figgy pudding

Desserts are not my specialty, being diabetic. However, a large family gathering came to the new Taus Mahal during the holiday season of 2000. I had planned a Dickens-style English Christmas dinner with goose as the main entrée. Hearing that, everyone demanded that I bring them some figgy pudding for dessert. They claimed they would not go until they got some. So I gave in. The recipe below pretty much follows* the classic version, but made with figs. A variety of sources from the time and locale from which the carol comes state that “figgy pudding” referred to a raisin or other dried fruit cake, not necessarily resembling a modern pudding nor containing figs.

Traditional English puddings are steeped in alcohol* and brought to the table flambé.

  • ½ cup <butter>, softened
  • 2 eggs
  • 1 cup molasses
  • 2 cups finely chopped figs
  • ½ tsp grated lemon zest
  • 1 cup buttermilk
  • ½ cup walnut pieces
  • 2½ cups flour, sifted
  • ½ tsp baking soda
  • 2 tsp baking powder
  • 1 tsp <salt>
  • 1 tsp ground cinnamon
  • ½ tsp nutmeg
hard sauce
  • 1½ cup <brown sugar>
  • ½ cup butter, softened
  • 3 cups sour cream
  • 1 tsp vanilla extract
  • 1 tbsp brandy
  • ¼ cup chopped walnuts

Beat butter, eggs, and molasses in a bowl until fluffy. Add the figs, lemon zest, buttermilk, and walnuts. Stir to incorporate all ingredients uniformly.

In a separate bowl sift together the flour, baking soda, baking powder, <salt>, cinnamon, and nutmeg. Add the mixture above and stir well until smooth.

Bake in 9” spring-bottom pan 1 hour at 325°F.

To make the hard sauce, combine the softened butter, sour cream, vanilla extract, and brandy. Gradually add the <brown sugar> to the softened butter and stir until blended.

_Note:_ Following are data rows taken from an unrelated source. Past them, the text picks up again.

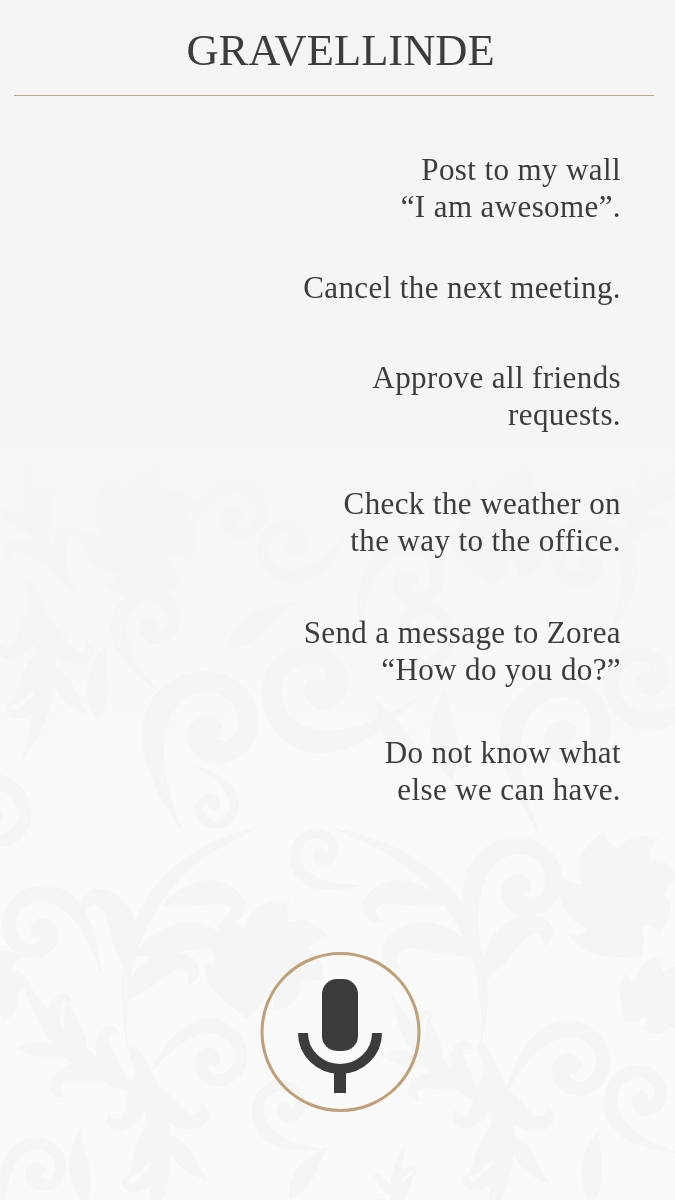
<!DOCTYPE html>
<html lang="en">
<head>
<meta charset="utf-8">
<title>Gravellinde</title>
<style>
:root {
  --paper-top: #f5f5f5;
  --paper-bottom: #fafafa;
  --damask: #f5f5f5;
  --ink: #3c3c3c;
  --gold: #c0a078;
  --rule: #c3a88a;
}
* { box-sizing: border-box; margin: 0; padding: 0; }
html, body { width: 675px; height: 1200px; overflow: hidden; }
.screen {
  position: relative;
  width: 675px;
  height: 1200px;
  overflow: hidden;
  background: linear-gradient(var(--paper-top) 0, var(--paper-top) 400px, var(--paper-bottom) 800px);
  color: var(--ink);
  font-family: "Liberation Serif", "Times New Roman", serif;
}
.damask { position: absolute; inset: 0; fill: var(--damask); }
.title {
  position: absolute;
  top: 20px;
  left: 0;
  width: 681px;
  text-align: center;
  font-size: 44.5px;
  font-weight: 400;
  line-height: 60px;
}
.rule { position: absolute; top: 95px; left: 14px; width: 640px; height: 1px; background: var(--rule); }
.commands { list-style: none; }
.commands li {
  position: absolute;
  top: var(--top);
  right: 54px;
  text-align: right;
  white-space: nowrap;
  font-size: 31px;
  line-height: 37px;
  letter-spacing: 0.4px;
}
.microphone { position: absolute; left: 260px; top: 952px; }
.microphone .ring { fill: none; stroke: var(--gold); stroke-width: 3; }
.microphone .capsule { fill: var(--ink); }
.microphone .cradle { fill: none; stroke: var(--ink); stroke-width: 10; }
</style>
</head>
<body>
<main class="screen">
  <svg class="damask" width="675" height="1200" viewBox="0 0 675 1200" aria-hidden="true">
    <defs>
      <path id="curl" d="M0 90C-30 50 -50 0 -20 -30C10 -60 60 -45 62 -5C63 28 25 42 8 22C-4 6 8 -12 24 -8C34 -5 34 8 26 10C38 18 48 6 44 -10C38 -34 4 -36 -10 -10C-24 16 -14 56 0 90Z"/>
      <path id="acanthus" d="M0 60C-20 50 -50 50 -58 20C-50 24 -44 22 -40 18C-60 4 -60 -20 -50 -38C-46 -28 -40 -24 -32 -24C-36 -44 -20 -60 2 -66C0 -56 4 -50 10 -46C20 -56 38 -54 50 -44C40 -40 36 -34 36 -26C48 -26 58 -14 60 0C50 -2 44 2 40 8C46 20 40 36 24 42C22 34 16 30 10 30C12 42 8 52 0 60Z"/>
      <path id="lobe" d="M0 10C-8 -22 8 -46 32 -48C48 -48 52 -32 42 -26C42 -36 32 -38 26 -28C18 -14 12 0 0 10Z"/>
      <path id="leaflet" d="M0 0C-10 -30 2 -62 40 -84C28 -50 30 -20 0 0Z"/>
      <g id="spray">
        <path d="M0 100C-26 40 -20 -40 44 -96C14 -34 2 30 8 100Z"/>
        <use href="#lobe" x="2" y="64"/>
        <use href="#leaflet" transform="translate(-2 20) rotate(16) scale(.8)"/>
        <use href="#lobe" transform="translate(-4 50) scale(-1.1 1.1)"/>
        <use href="#leaflet" transform="translate(-8 0) scale(-.7 .7)"/>
        <use href="#lobe" transform="translate(10 -30) rotate(30) scale(.7)"/>
      </g>
      <path id="sweep" d="M0 0C-22 -90 10 -180 124 -202C100 -190 76 -180 60 -164C14 -126 -6 -70 0 0Z"/>
    </defs>

    <g class="upper-scrolls">
      <use href="#acanthus" transform="translate(144 536) rotate(-30) scale(1.05)"/>
      <use href="#acanthus" transform="translate(510 530) rotate(20)"/>
      <use href="#curl" transform="translate(226 504) rotate(40) scale(.7)"/>
      <use href="#curl" transform="translate(296 560) rotate(-120) scale(.7)"/>
      <use href="#curl" transform="translate(396 570) rotate(30) scale(.8)"/>
      <use href="#curl" transform="translate(606 560) scale(-.9 .9)"/>
      <use href="#spray" transform="translate(36 530) rotate(-30) scale(.7)"/>
      <use href="#spray" transform="translate(646 500) rotate(24) scale(.6)"/>
    </g>

    <g class="middle-scrolls">
      <use href="#spray" transform="translate(46 668) rotate(170) scale(.9)"/>
      <use href="#curl" transform="translate(136 628) rotate(-20) scale(.75)"/>
      <use href="#curl" transform="translate(184 726) scale(1.2)"/>
      <use href="#curl" transform="translate(318 714) rotate(-100) scale(1.15)"/>
      <use href="#curl" transform="translate(428 646) rotate(70) scale(-.7 .7)"/>
      <use href="#curl" transform="translate(540 730) scale(1.15)"/>
      <use href="#curl" transform="translate(650 700) rotate(-110) scale(.9)"/>
      <use href="#leaflet" transform="translate(226 650) rotate(30) scale(.9)"/>
      <use href="#leaflet" transform="translate(98 720) rotate(-20) scale(.8)"/>
      <use href="#leaflet" transform="translate(452 780) rotate(-30)"/>
      <use href="#leaflet" transform="translate(418 760) rotate(-60) scale(.8)"/>
    </g>

    <g class="lower-scrolls">
      <use href="#curl" transform="translate(-10 800) rotate(70) scale(.8)"/>
      <use href="#curl" transform="translate(222 800) rotate(140) scale(.5)"/>
      <use href="#sweep" transform="translate(128 1050) scale(1.05 1.1)"/>
      <use href="#sweep" transform="translate(480 1050) scale(-1.2 1.1)"/>
      <use href="#lobe" transform="translate(144 946) rotate(50) scale(1.4)"/>
      <use href="#lobe" transform="translate(172 898) rotate(54) scale(1.2)"/>
      <use href="#lobe" transform="translate(128 990) rotate(26) scale(1.2)"/>
      <use href="#lobe" transform="translate(130 960) rotate(14) scale(-1.3 1.3)"/>
      <use href="#lobe" transform="translate(468 946) rotate(-50) scale(-1.4 1.4)"/>
      <use href="#lobe" transform="translate(436 898) rotate(-54) scale(-1.2 1.2)"/>
      <use href="#lobe" transform="translate(484 970) rotate(10) scale(1.3)"/>
      <use href="#curl" transform="translate(52 916) rotate(-40) scale(-.85 .85)"/>
      <use href="#curl" transform="translate(500 880) rotate(10)"/>
      <use href="#curl" transform="translate(314 866) rotate(-70) scale(.6)"/>
      <use href="#acanthus" transform="translate(266 962) rotate(20)"/>
      <use href="#acanthus" transform="translate(622 898) rotate(-16) scale(1.05)"/>
      <use href="#acanthus" transform="translate(-14 990) scale(.75)"/>
      <use href="#acanthus" transform="translate(660 1000) rotate(60) scale(.7)"/>
    </g>

    <g class="base-sprays">
      <use href="#spray" transform="translate(72 1050) rotate(-58) scale(.85)"/>
      <use href="#spray" transform="translate(430 1060) rotate(-54) scale(.75)"/>
      <use href="#curl" transform="translate(206 1044) rotate(60) scale(.75)"/>
      <use href="#curl" transform="translate(562 1050) rotate(50) scale(.85)"/>
      <use href="#curl" transform="translate(276 1120) rotate(-60) scale(.65)"/>
      <use href="#curl" transform="translate(630 1110) rotate(-50) scale(.75)"/>
      <use href="#spray" transform="translate(160 1136) rotate(164) scale(.95)"/>
      <use href="#spray" transform="translate(504 1136) rotate(168) scale(.95)"/>
      <use href="#spray" transform="translate(396 1196) rotate(-14) scale(.5)"/>
      <use href="#curl" transform="translate(26 1164) rotate(20) scale(.65)"/>
      <use href="#leaflet" transform="translate(86 1204) rotate(-30) scale(.8)"/>
      <use href="#leaflet" transform="translate(290 1200) rotate(10) scale(.7)"/>
      <use href="#leaflet" transform="translate(592 1204) rotate(-20) scale(.8)"/>
    </g>
  </svg>

  <h1 class="title">GRAVELLINDE</h1>
  <div class="rule"></div>

  <ul class="commands">
    <li style="--top:151px">Post to my wall<br>“I am awesome”.</li>
    <li style="--top:269px">Cancel the next meeting.</li>
    <li style="--top:359px">Approve all friends<br>requests.</li>
    <li style="--top:485px">Check the weather on<br>the way to the office.</li>
    <li style="--top:614px">Send a message to Zorea<br>“How do you do?”</li>
    <li style="--top:734px">Do not know what<br>else we can have.</li>
  </ul>

  <svg class="microphone" width="161" height="161" viewBox="260 952 161 161" role="img" aria-label="Microphone">
    <circle class="ring" cx="340.5" cy="1032" r="78.5"/>
    <rect class="capsule" x="322" y="979" width="36" height="72" rx="15"/>
    <path class="cradle" d="M303 1033A37 36 0 0 0 377 1033"/>
    <rect class="capsule" x="334" y="1068" width="12" height="25"/>
  </svg>
</main>
</body>
</html>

Drizzle the hard sauce over the baked pudding and top with the chopped walnuts. Chill until time to serve.

If you are an anglophile, load it up with brandy and light it as you bring it to table.